"The main message from this study is that the perimenopausal period is a key time for addressing primary prevention of heart disease in women, in terms of lifestyle changes and other interventions," says Carol Derby, Ph.D., assistant professor of neurology and of epidemiology and social medicine at Albert Einstein College of Medicine in Bronx, N.Y. "Even if everything else were constant and there were no age-related changes in heart disease risk factors, just crossing the age threshold will make a lot more people eligible for treatment, according to the latest guidelines."
Researchers applied the 2001 update of the National Cholesterol Education Program (NCEP) Adult Treatment Panel (ATP III) guidelines for diagnosing and treating cholesterol disorders to a large group of perimenopausal women. "Perimenopausal" women are those who are approaching menopause, which may occur around age 55.
The ATP III guidelines recognize that women older than age 55 may have an increased risk for heart disease.
Derby and her co-workers wanted to evaluate the number of perimenopausal women who would qualify for treatment of cholesterol disorders now, before menopause, and later, as they age. They analyzed data from the ongoing Study of Women's Health Across the Nation (SWAN), a long-term investigation of women's health during the middle years of life.
"The idea was to look at where the women are now, in terms of risk factors, and then try to predict where they will be when they reach age 55," says Derby. "Just by virtue of aging - if no other risk factors change - these women will be bumped into a different risk category according to the NCEP III guidelines once they reach age 55."

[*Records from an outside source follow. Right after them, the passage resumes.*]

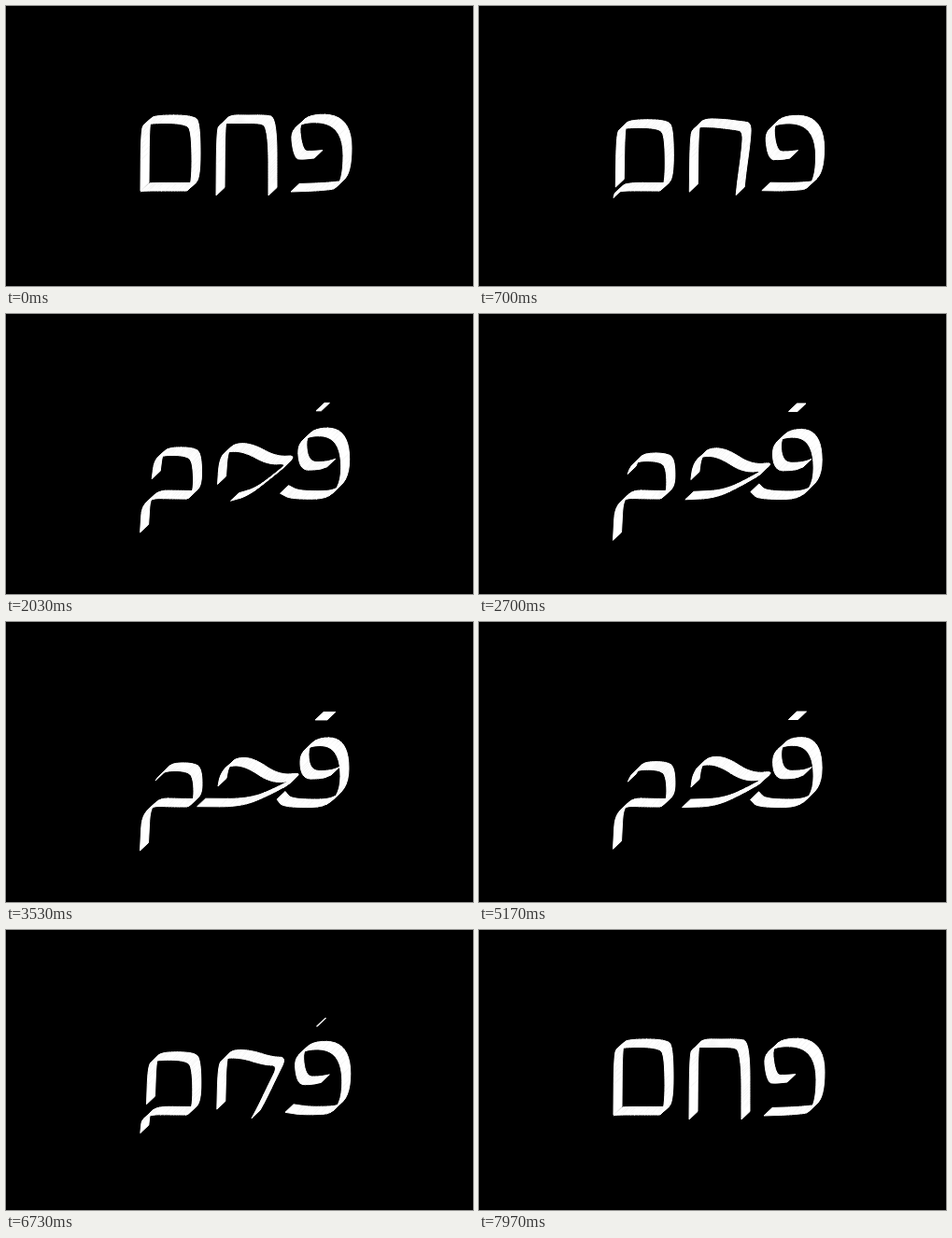
Animation of 500 by 300 pixels, one loop 8000 ms. Source, as an HTML page with a canvas:

```html
<!DOCTYPE html>
<html>
<head>
<meta charset="utf-8">
<style>
html, body { margin: 0; width: 100%; height: 100%; overflow: hidden; background: #000; }
canvas { display: block; }
</style>
</head>
<body>
<canvas id="stage" width="500" height="300"></canvas>
<script>
const ctx = document.getElementById('stage').getContext('2d');
const LOOP = 8000, STEPS = 10;
const NIB = { x: 9, y: -8.5 }; // broad pen edge, from its lower left end

// Guide points of each pen stroke, in the first and the second script
const mem = {
  from: [144,198, 144.5,132, 149,125.5, 192,125.5, 199,135, 199,198, 187,198, 146,198, 144,199],
  to: [160,170, 163,166, 170,159.5, 192,159.5, 201,166, 201,198, 183,198, 146,197, 143.5,245]
};
const het = {
  from: [225,203, 225.5,135, 229,125.5, 250,125.5, 271,125.5, 278,128, 281,150, 281,185, 281,203],
  to: [227,176, 229,165, 236,154, 256,154, 284,173, 311,169.5, 283,185, 252,198, 202,197.5],
  steadyEnd: true
};
const pe = {
  from: [330,163, 320,164, 308,164, 304,124, 361,125.5, 361,195, 335,198, 305,199],
  to: [348,164, 338,168, 315,168, 315,132.5, 358,132.5, 358,198, 297,199, 290,190]
};

const mix = (a, b, k) => a + (b - a) * k;
const mixPoint = (a, b, k) => ({ x: mix(a.x, b.x, k), y: mix(a.y, b.y, k) });

// Points run ahead of the overall progress, a steady end keeps pace with it
function pose({ from, to, steadyEnd }, p) {
  const pts = [];
  for (let i = 0; i < from.length; i += 2) {
    const k = steadyEnd && i === from.length - 2 ? p : p * (2 - p);
    pts.push({ x: mix(from[i], to[i], k), y: mix(from[i + 1], to[i + 1], k) });
  }
  return pts;
}

// Quadratic curves between the midpoints of the guide lines
function smooth(pts) {
  const last = pts.length - 1, path = [pts[0]];
  for (let i = 1; i < last; i++) {
    const a = mixPoint(pts[i - 1], pts[i], .5), c = mixPoint(pts[i], pts[i + 1], .5);
    for (let s = 0; s <= STEPS; s++) {
      const u = s / STEPS;
      path.push(mixPoint(mixPoint(a, pts[i], u), mixPoint(pts[i], c, u), u));
    }
  }
  return [...path, pts[last]];
}

// Drag the pen edge along a path
function sweep(path) {
  for (let i = 1; i < path.length; i++) {
    const a = path[i - 1], b = path[i];
    ctx.beginPath();
    ctx.moveTo(a.x, a.y);
    ctx.lineTo(b.x, b.y);
    ctx.lineTo(b.x + NIB.x, b.y + NIB.y);
    ctx.lineTo(a.x + NIB.x, a.y + NIB.y);
    ctx.closePath();
    ctx.fill();
    ctx.stroke();
  }
}

function draw(time) {
  const p = (1 - Math.cos(2 * Math.PI * time / LOOP)) / 2;
  ctx.fillStyle = '#000';
  ctx.fillRect(0, 0, 500, 300);
  ctx.fillStyle = ctx.strokeStyle = '#fff';
  ctx.lineJoin = 'round';
  for (const letter of [mem, het, pe]) sweep(smooth(pose(letter, p)));

  const dotWidth = 16 * (p - .17);
  if (dotWidth > 0) {
    const x = 333 - 2 * p, y = 102.5 + 2.5 * p;
    sweep([{ x, y }, { x: x + dotWidth, y }]);
  }
}

const start = performance.now();
function frame() {
  draw((performance.now() - start) % LOOP);
  requestAnimationFrame(frame);
}
frame();
</script>
</body>
</html>
```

For their analysis, researchers applied the NCEP "greater than age 55" criterion to 1,349 women ages 42 to 52. There were 653 whites, 424 African Americans, 98 Japanese, 90 Hispanics and 84 Chinese women. The evaluation considered the women's cholesterol values, blood pressure, body mass index (BMI, a measure of body size and obesity), and other factors affecting heart disease risk.
Most had normal blood pressure, and 80 percent were nonsmokers. BMI averaged 28.7, which made the women overweight as a group. In general, the women included in the analysis were "pretty healthy," Derby says. Overall, their cholesterol levels were within normal ranges.
The researchers estimated that according to the women's current risk factors, 19 percent of the Hispanics, 18 percent of the African Americans, 15 percent of the whites, 8 percent of the Japanese, and 5 percent of the Chinese women studied were eligible for lifestyle modification alone or combined with drug therapy to reduce cholesterol levels.
The estimated overall effect of adding the ATP III age criterion increased the proportion of women requiring lifestyle modification by 5 percent and the proportion requiring cholesterol-lowering drugs by 2 percent. The researchers projected that their risk for heart disease would shift so that almost 20 percent of them would become eligible for some form of cholesterol-lowering therapy after age 55. The magnitude of the shift was greatest among Hispanics (27 percent), African Americans (23 percent) and whites (19 percent), and lowest among Japanese (11 percent) and Chinese (8 percent) women. "If efforts to modify risk factors are not successful during the pre- and perimenopausal years, large numbers of women, particularly Black and Hispanic women, will rather abruptly require more aggressive treatment during their postmenopausal years," the researchers conclude. Cholesterol is not the only risk factor that women need to think about before reaching menopause, Derby says. Several heart disease risk factors begin to change near menopause, including blood pressure, BMI, and increased fat accumulation in the abdomen.
According to the American Heart Association, women can lower their risk of heart disease by making lifestyle changes such as improving their diet, increasing physical activity and not smoking.
"We don't know whether these changes are age related or hormonal," she says. "It's hard to separate those two issues. That's why the SWAN study is important. In the SWAN study, we're looking at hormonal changes and controlling for the effects of aging as we follow a cohort of women through the menopause transition in an effort to tease out these effects."